Daniel Van Hoose, Assistant Director for the Career Center, said the center uses feedback from professional employers to better teach students how to handle the sometimes difficult job search process. This includes teaching students how to prepare a resume that will catch an employer’s eye and helping students to develop skills that will help them give a good, solid interview.”We provide direct student services for students seeking employment,” he said. “We are 100 percent successful in job search coaching.”
Van Hoose said the Career Center aids students in the search for employment. It provides students with several services that help them develop their resume and interview skills as well as find both full-time and part-time work. These resources are available to students from the moment they begin their freshman year at USF up until six months after graduation, he said.
Van Hoose said the goal of the center is to teach students from different majors how best to find the job they desire.”A lot of students have the misconception that we’re an employment agency,” he said. “We act as job search coaches.”
Van Hoose said students are aided in employer research and are provided with individual coaching.
“Students bring all kinds of career goals to us and we work with what they need,” he said.
The coaching techniques involved in helping students reach their goals include tips to better prepare a resume as well as practice interview sessions, Van Hoose said. In these practice interview sessions, a student participates in a 10 to 15 minute taped interview session. After the taping session the student analyzes his or her performance with a counselor, he said.
“Most students would benefit a great deal from going to the interview workshops,” he said.
In addition to coaching students in finding a desirable job, staff of the Career Center refer resumes to employers and help students find jobs which best meet their needs. The staff does this by entering resumes into their database and finding comparisons between what students want and what potential employers are seeking.

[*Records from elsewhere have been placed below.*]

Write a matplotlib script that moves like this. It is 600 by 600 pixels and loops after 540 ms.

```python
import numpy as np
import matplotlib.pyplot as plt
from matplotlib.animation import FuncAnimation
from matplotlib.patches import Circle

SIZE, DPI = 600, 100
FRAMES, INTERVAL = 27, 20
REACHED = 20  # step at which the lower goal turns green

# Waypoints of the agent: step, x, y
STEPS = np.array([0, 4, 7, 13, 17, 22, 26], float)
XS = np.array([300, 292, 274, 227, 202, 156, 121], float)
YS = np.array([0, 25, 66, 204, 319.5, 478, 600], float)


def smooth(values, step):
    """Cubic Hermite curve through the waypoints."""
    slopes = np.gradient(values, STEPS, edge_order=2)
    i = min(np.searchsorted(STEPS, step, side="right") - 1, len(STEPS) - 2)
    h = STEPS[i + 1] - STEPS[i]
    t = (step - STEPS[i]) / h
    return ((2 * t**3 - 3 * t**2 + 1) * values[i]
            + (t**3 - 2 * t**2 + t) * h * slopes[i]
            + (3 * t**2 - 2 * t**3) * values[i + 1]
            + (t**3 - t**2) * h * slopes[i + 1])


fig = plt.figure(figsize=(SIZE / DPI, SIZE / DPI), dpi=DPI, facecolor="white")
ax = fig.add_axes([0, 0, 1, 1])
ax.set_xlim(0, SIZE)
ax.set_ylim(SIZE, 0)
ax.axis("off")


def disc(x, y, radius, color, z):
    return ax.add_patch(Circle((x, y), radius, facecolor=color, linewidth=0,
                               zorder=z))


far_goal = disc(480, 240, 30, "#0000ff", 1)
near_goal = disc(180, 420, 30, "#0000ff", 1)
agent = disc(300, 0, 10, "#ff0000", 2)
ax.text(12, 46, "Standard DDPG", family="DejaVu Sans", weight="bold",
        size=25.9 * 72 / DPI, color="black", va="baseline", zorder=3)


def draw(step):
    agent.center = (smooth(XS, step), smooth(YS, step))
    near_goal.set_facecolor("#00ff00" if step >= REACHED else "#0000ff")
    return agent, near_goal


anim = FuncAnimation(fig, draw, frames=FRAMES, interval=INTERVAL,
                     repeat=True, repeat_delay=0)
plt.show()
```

“We will refer those resumes to employers that look like a potential match,” he said.
Van Hoose said students sometimes have misconceptions as to the professional job search process. He said students sometimes believe that finding a professional degree job is like finding a part-time job they may have had during college.”Professional employers have higher standards,” he said.
Van Hoose said a successful job search often requires between four and six interviews to reach between two and three second interviews. This process can take between two and nine months, he said.

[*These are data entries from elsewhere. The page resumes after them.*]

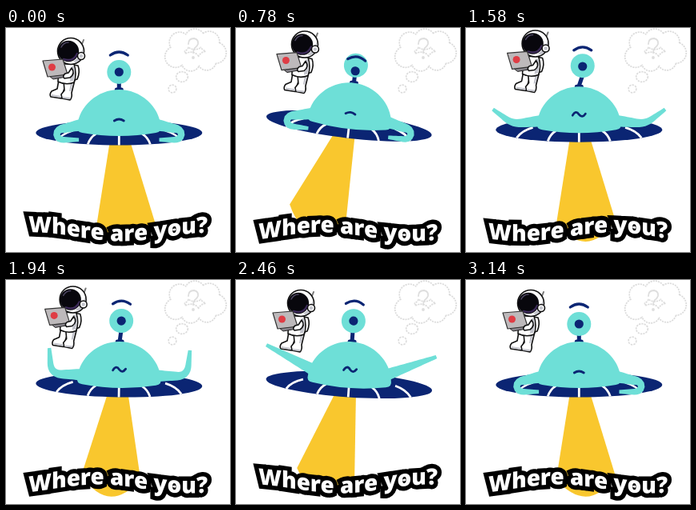
An HTML page that plays this animation: 280 by 280 pixels, repeating every 3180 ms.

```html
<!DOCTYPE html>
<html lang="en">
<head>
<meta charset="utf-8">
<title>Where are you?</title>
<style>
  html, body { margin: 0; width: 100%; height: 100%; overflow: hidden; background: #fff; }
  svg { display: block; width: 100vw; height: 100vh; }
  .teal { fill: #6edfd7; }
  .navy { fill: #0b2573; }
  .line { fill: none; stroke: #0b2573; stroke-linecap: round; stroke-linejoin: round; }
  .suit { fill: #fff; stroke: #111; stroke-width: 1.6; stroke-linejoin: round; }
  .shade { fill: #c3c4cc; }
  text {
    font-family: "Open Sans", "Noto Sans", sans-serif;
    font-weight: 800; font-stretch: 75%; fill: #fff;
  }
  #line { visibility: hidden; }
  #outline text { text-anchor: middle; fill: #000; stroke: #000; stroke-width: 11; stroke-linejoin: miter; stroke-miterlimit: 2; }
  #letters text { text-anchor: middle; }
</style>
</head>
<body>
<svg viewBox="0 0 280 280">
  <defs>
    <g id="puffs">
      <circle cx="212" cy="36" r="12.5"/><circle cx="217" cy="18" r="12"/>
      <circle cx="236" cy="14" r="12"/><circle cx="254" cy="17" r="12"/>
      <circle cx="262" cy="31" r="12.5"/><circle cx="251" cy="41" r="11"/>
      <circle cx="231" cy="42" r="11"/>
      <ellipse cx="220" cy="61" rx="6.5" ry="5.5"/><circle cx="208" cy="76" r="4"/>
    </g>
  </defs>

  <!-- thought bubble -->
  <use href="#puffs" fill="#fff" stroke="#dcdcdc" stroke-width="3.4" stroke-dasharray="2 1"/>
  <use href="#puffs" fill="#fff"/>
  <g fill="none" stroke="#dedede" stroke-width="1.8" stroke-linecap="round">
    <path d="M228 20Q228 13 235 13Q241 14 240 20Q239 23 236 25Q234 27 234 31"/>
    <circle cx="234" cy="37" r="1"/>
  </g>

  <!-- astronaut -->
  <g id="astro">
    <path class="suit" d="M86 43L92 44Q95 52 91 61L84 63Z"/>
    <path class="suit" d="M68 62L66 73L59 76Q56 80 58 83L71 85L77 66Z"/>
    <path class="suit" d="M74 63L75 75L71 80L72 85L82 87Q85 84 84 78L88 62Z"/>
    <path class="shade" d="M59 80l12 2v2l-12-2ZM73 83l10 1l-1 2l-9-1ZM83 65l3 0l-3 11h-2Z"/>
    <path class="suit" d="M68 42H87Q91 55 87 65Q77 69 67 64Z"/>
    <path class="shade" d="M84 45h3q2 10 -1 18l-4 1Z"/>
    <path d="M97 17L99 12" stroke="#777" stroke-width="2" stroke-linecap="round"/>
    <circle class="suit" cx="83" cy="26" r="16.5"/>
    <path class="shade" d="M90 40Q100 35 98 23Q95 33 86 39Z"/>
    <circle cx="80" cy="26" r="13.2" fill="#08070d"/>
    <path d="M74 36Q86 40 91 29" fill="none" stroke="#3c2a58" stroke-width="2.4" stroke-linecap="round"/>
    <path d="M71 21Q74 15 80 15" fill="none" stroke="#4b4560" stroke-width="1.5" stroke-linecap="round"/>
    <circle class="suit" cx="96" cy="32" r="4.5"/>
    <circle class="shade" cx="96" cy="32" r="2.2"/>
    <path d="M56 57L79 55L83 57L61 61Z" fill="#89868d" stroke="#222"/>
    <path d="M48 38L73 36L79 55L54 58Z" fill="#bdb9bb" stroke="#333" stroke-width="1.2" stroke-linejoin="round"/>
    <circle cx="59.5" cy="46" r="4.5" fill="#df3d45"/>
    <path class="suit" d="M84 47Q89 54 82 59L75 60Q72 57 76 54L80 53Z"/>
  </g>

  <path id="beam" class="beam" fill="#f9c72e" d="M-12.5 0H12.5L37 106Q0 154 -37 106Z"/>

  <!-- ship -->
  <g id="ship">
    <ellipse class="navy" rx="104" ry="15.5"/>
    <path id="ribs" stroke="#fff" stroke-width="2.8" fill="none"/>
    <path class="teal" id="left"/>
    <path class="teal" id="right" transform="scale(-1 1)"/>
    <path class="line" id="stalk" stroke-width="5"/>
    <path class="teal" d="M-52 -9C-50 -33 -27 -54 0 -54S50 -33 52 -9Q54 -1 46 0Q0 8 -46 0Q-54 -1 -52 -9Z"/>
    <path class="line" id="mouth" stroke-width="2.8"/>
    <g id="eye">
      <circle class="teal" r="15"/>
      <circle class="navy" id="iris" r="5.6"/>
      <path class="line" id="brow" d="M-11 3Q0 -5 11 3" stroke-width="3.2"/>
    </g>
  </g>

  <text id="line">Where are you?</text>
  <g id="outline"></g>
  <g id="letters"></g>
</svg>
<script>
const $ = id => document.getElementById(id);
const LOOP = 3180, STEP = 40, TAU = 2 * Math.PI;

const mix = (a, b, u) => a + (b - a) * u;
const move = (el, x, y, extra = '') => el.setAttribute('transform', `translate(${x} ${y}) ${extra}`);
const path = (id, d) => $(id).setAttribute('d', d);

// Smooth rise from 0 to 1, and a rise followed by a fall
function ramp(t, from, to) {
  const u = Math.min(1, Math.max(0, (t - from) / (to - from)));
  return u * u * (3 - 2 * u);
}
const bump = (t, from, peak, to) => ramp(t, from, peak) - ramp(t, peak, to);

path('ribs', [-2, -1, 0, 1, 2].map(i => {
  const x = i * 39, y = 15.5 * Math.sqrt(1 - (x / 104) ** 2);
  return `M${x * .74} ${y - 13}Q${x * .92} ${y - 9} ${x} ${y}`;
}).join(''));

// A tapering arm that leaves the dome at one angle and bends at its elbow
function armPath(angle, curl) {
  const n = 24, length = 75, over = [], under = [];
  let x = -38, y = -12;
  for (let i = 0; i <= n; i++) {
    const u = i / n, a = (angle + curl * ramp(u, .4, .75)) * Math.PI / 180;
    const half = mix(8, 2.2, u), dx = -Math.cos(a), dy = -Math.sin(a);
    over.push(`${x - dy * half} ${y + dx * half}`);
    under.unshift(`${x + dy * half} ${y - dx * half}`);
    x += dx * length / n;
    y += dy * length / n;
  }
  return `M${over.join('L')}L${under.join('L')}Z`;
}

// Lay the line out once, then give every letter its own element
function setLetters() {
  const line = $('line'), width = 224, size = 35;
  line.style.fontSize = size + 'px';
  const fit = size * Math.min(1, width / line.getComputedTextLength());
  line.style.fontSize = fit + 'px';
  const chars = [...line.textContent];
  const gap = (width - line.getComputedTextLength()) / (chars.length - 1);
  return chars.map((char, i) => {
    const x = 28 + i * gap + (line.getStartPositionOfChar(i).x + line.getEndPositionOfChar(i).x) / 2;
    const els = ['outline', 'letters'].map(id => {
      const el = document.createElementNS(line.namespaceURI, 'text');
      el.textContent = char;
      el.style.fontSize = fit + 'px';
      return $(id).appendChild(el);
    });
    return { x, els };
  });
}
const letters = setLetters();

function drawShip(t) {
  const tilt = 6.5 * bump(t, 0, 780, 1220) + 4 * bump(t, 1700, 2460, 3140);
  const x = 141.3, y = 131 - 10.5 * bump(t, 0, 1060, 1940);
  move($('ship'), x, y, `rotate(${tilt})`);

  const swing = 9 * Math.sqrt(tilt);
  move($('beam'), x + 1 - swing / 4, y + 10, `rotate(${swing - 4})`);

  const worry = ramp(t, 780, 1220) - ramp(t, 2500, 3100);
  const look = bump(t, 0, 780, 1800);
  const glance = -4 * bump(t, 0, 300, 700);
  const ex = 6 * bump(t, 780, 1220, 2300), ey = -76 - 4 * worry;
  path('stalk', `M${ex} ${ey + 12}L0 -55M-3 -54H3`);
  move($('eye'), ex, ey);
  move($('iris'), glance, 7 * look);
  move($('brow'), glance, -24 + 14 * look);

  const w = mix(6, 8, worry);
  path('mouth', `M${-w} 1Q${-w / 2} ${mix(-1, -6, worry)} 0 ${mix(-1, 0, worry)}Q${w / 2} ${mix(-1, 5, worry)} ${w} ${mix(1, -1, worry)}`);
  move($('mouth'), 0, -16 - 3 * worry);

  const angle = -12 + 12 * ramp(t, 1220, 1940) + 24 * ramp(t, 1940, 2460) - 36 * ramp(t, 2460, 3140);
  const droop = 1 - ramp(t, 780, 1220) + ramp(t, 2460, 3140);
  const arm = armPath(angle, 85 * bump(t, 1220, 1940, 2460) - 168 * droop);
  path('left', arm);
  path('right', arm);
}

function drawAstronaut(t) {
  const rise = bump(t, 0, 1220, 2460);
  move($('astro'), -2 + 7 * rise, 3 - 12 * rise);
}

// One wave as long as the line travels to the left
function drawText(frame) {
  const length = 225, height = 5.5;
  for (const { x, els } of letters) {
    const a = TAU * ((x - 145) / length + frame / 30);
    const slope = Math.atan(-height * TAU / length * Math.sin(a)) * 360 / TAU;
    for (const el of els) move(el, x, 261 + height * Math.cos(a), `skewY(${slope})`);
  }
}

const start = performance.now();
function tick() {
  const now = (performance.now() - start) % LOOP;
  const frame = Math.floor((now + STEP / 2) / STEP);
  const t = Math.max(0, frame * STEP - STEP / 2);
  drawShip(t);
  drawAstronaut(t);
  drawText(frame);
  requestAnimationFrame(tick);
}
tick();
</script>
</body>
</html>
```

Van Hoose said students should begin preparing their job search three semesters before graduation.
“(Students) need a full semester of just preparing to do a job search,” he said. “Spread over a semester, you don’t have to be in panic mode.”
Van Hoose said 20 to 40 hours of work is needed to compile a solid one-page resume. A good resume includes good grades and experience, he said.

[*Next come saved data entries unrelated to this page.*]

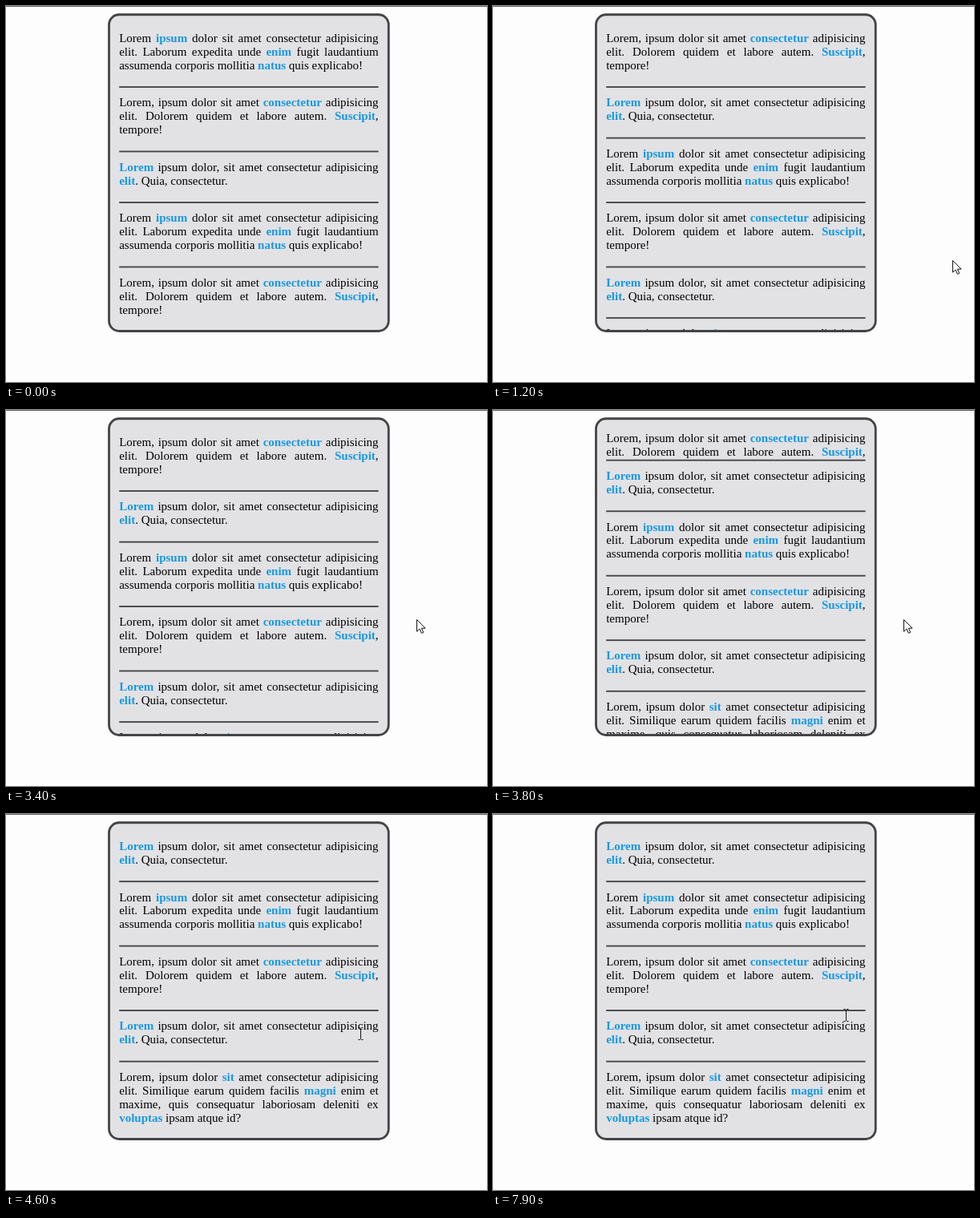
An HTML page for the animation above (8000 ms loop, 600 by 469 pixels).

```html
<!DOCTYPE html>
<html lang="en">
<head>
<meta charset="utf-8">
<title>News ticker</title>
<style>
  html, body { margin: 0; width: 100%; height: 100%; overflow: hidden; background: #fefdfe; }
  body { position: relative; }
  #edge { position: absolute; left: 0; top: 0; width: 100%; height: 1px; background: #626265; }
  #page { position: absolute; left: 0; top: 0; width: 640px; height: 500px; transform: translate(-.4px, 0) scale(.9375, .9354); transform-origin: 0 0; }
  #ticker {
    position: absolute; left: 136px; top: 10px; width: 345px; height: 409px;
    margin: 0; padding: 10px 12px 0; overflow: hidden; list-style: none;
    border: 3px solid #444447; border-radius: 15px; background: #e2e2e5;
    font: 16px/18px "Liberation Serif", "Times New Roman", serif; color: #000; text-align: justify;
  }
  #ticker li { padding: 10px 0 20px; border-bottom: 2px solid #444447; overflow: hidden; }
  #ticker span { position: relative; top: 1px; }
  b { color: #1898e2; }
  svg { position: absolute; left: 0; top: 0; width: 24px; height: 24px; overflow: visible; }
</style>
</head>
<body>
<div id="edge"></div>
<div id="page"><ul id="ticker"></ul></div>
<svg id="cursor">
  <path id="arrow" d="M.5.5V15.2L4 12L6.4 17.4L8.7 16.4L6.4 11.2H11Z" fill="#fff" stroke="#111" stroke-width="1"/>
  <path id="beam" d="M-2.5-7.5H-.5L.5-6.5L1.5-7.5H3.5M.5-6.5V6.5M-2.5 7.5H-.5L.5 6.5L1.5 7.5H3.5" fill="none" stroke="#111" stroke-width="1"/>
</svg>
<script>
const LOOP = 8000, SLIDE = 500;
const PAD_TOP = 10, PAD_BOTTOM = 20, TEXT_HEIGHT = 54;
const slideStarts = [538, 3555];

const laborum = 'Lorem <b>ipsum</b> dolor sit amet consectetur adipisicing elit. Laborum expedita unde <b>enim</b> fugit laudantium assumenda corporis mollitia <b>natus</b> quis explicabo!';
const dolorem = 'Lorem, ipsum dolor sit amet <b>consectetur</b> adipisicing elit. Dolorem quidem et labore autem. <b>Suscipit</b>, tempore!';
const quia = '<b>Lorem</b> ipsum dolor, sit amet consectetur adipisicing <b>elit</b>. Quia, consectetur.';
const similique = 'Lorem, ipsum dolor <b>sit</b> amet consectetur adipisicing elit. Similique earum quidem facilis <b>magni</b> enim et maxime, quis consequatur laboriosam deleniti ex <b>voluptas</b> ipsam atque id?';

// Pointer path: time, x, y
const path = [
  [1000, 604, 336], [1200, 573, 317], [1800, 553, 299], [2500, 512, 261],
  [3850, 512, 261], [4450, 442, 274], [5500, 442, 274], [5900, 440, 251]
];

const byId = id => document.getElementById(id);
const ticker = byId('ticker'), cursor = byId('cursor'), arrow = byId('arrow'), beam = byId('beam');
ticker.innerHTML = [laborum, dolorem, quia, laborum, dolorem, quia, similique]
  .map(text => `<li><span>${text}</span></li>`).join('');
const items = [...ticker.children];

const clamp = v => Math.min(1, Math.max(0, v));

function slideUp(item, progress) {
  const left = .5 + Math.cos(Math.PI * progress) / 2;
  item.style.display = progress < 1 ? '' : 'none';
  item.style.height = TEXT_HEIGHT * left + 'px';
  item.style.paddingTop = PAD_TOP * left + 'px';
  item.style.paddingBottom = PAD_BOTTOM * left + 'px';
}

function pointerAt(t) {
  const next = path.findIndex(point => point[0] > t);
  if (next < 0) return path[path.length - 1].slice(1);
  const [t0, x0, y0] = path[next - 1], [t1, x1, y1] = path[next];
  const k = (t - t0) / (t1 - t0);
  return [Math.round(x0 + (x1 - x0) * k), Math.round(y0 + (y1 - y0) * k)];
}

function render(t) {
  slideStarts.forEach((start, i) => slideUp(items[i], clamp((t - start) / SLIDE)));
  const visible = t >= path[0][0];
  cursor.style.display = visible ? '' : 'none';
  if (!visible) return;
  const [x, y] = pointerAt(t), overText = x < 464;
  cursor.style.transform = `translate(${x}px, ${y}px)`;
  arrow.style.display = overText ? 'none' : '';
  beam.style.display = overText ? '' : 'none';
}

const begin = performance.now();
function tick() {
  render((performance.now() - begin) % LOOP);
  requestAnimationFrame(tick);
}
tick();
</script>
</body>
</html>
```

“It’s no longer just a degree. It’s no longer just experience. It’s both,” he said.
According to Van Hoose, many of the employees at the Career Center have experience as career specialists. They have the unique experience of seeing job recruiting from both the side of the employer and the side of the job-seeking student.
Katy Schroeder, Special Events Coordinator for the Career Center, is one such employee who has previous experience in human resources. She works on the Employer Relations Team, which helps bring potential employers to campus. She said the Career Center provides between three and five job fairs yearly on campus with many different employers.
“We have some employers we have worked with for years,” she said.
Schroeder said the job fairs have between 160 and 210 companies represented. She said the goal of her team is to discover which majors are not represented and find a way to serve those students.
“It is important to find students needs and meet those needs,” she said.
Schroeder said the career center is in the process of surveying employers. Many employers, she said, believe work experience to be important in the hiring process.
“A number of employers actually hire from interns,” she said.Schroeder said another common thing heard from employers is that students could be better prepared for their interviews and could also work harder on presentation. Employers suggest students be versed on fashion and etiquette and do research on the company before the interview, she said.
“Doing as much up-front preparation as possible is important,” she said. “The more they practice the more prepared they’d be for what (employers) throw at them.”
Schroeder said the Career Center works hard to have employers come on campus for interviews and for career fairs.
In addition to these services, the Career Center operates a Web site which provides a job-search link on which employers post listings for full-time, part-time and intern listings. Also online is a resume referral system, which electronically transfers students’ resumes to potential employers.
The Career Center provides students with individual advising and job search workshops. These are meant to help students hone their skills and effectively find employment. Schroeder said the Career Center is always working to provide better service to the students.
“We’re always changing and always growing,” she said. “It’s a great place to work.”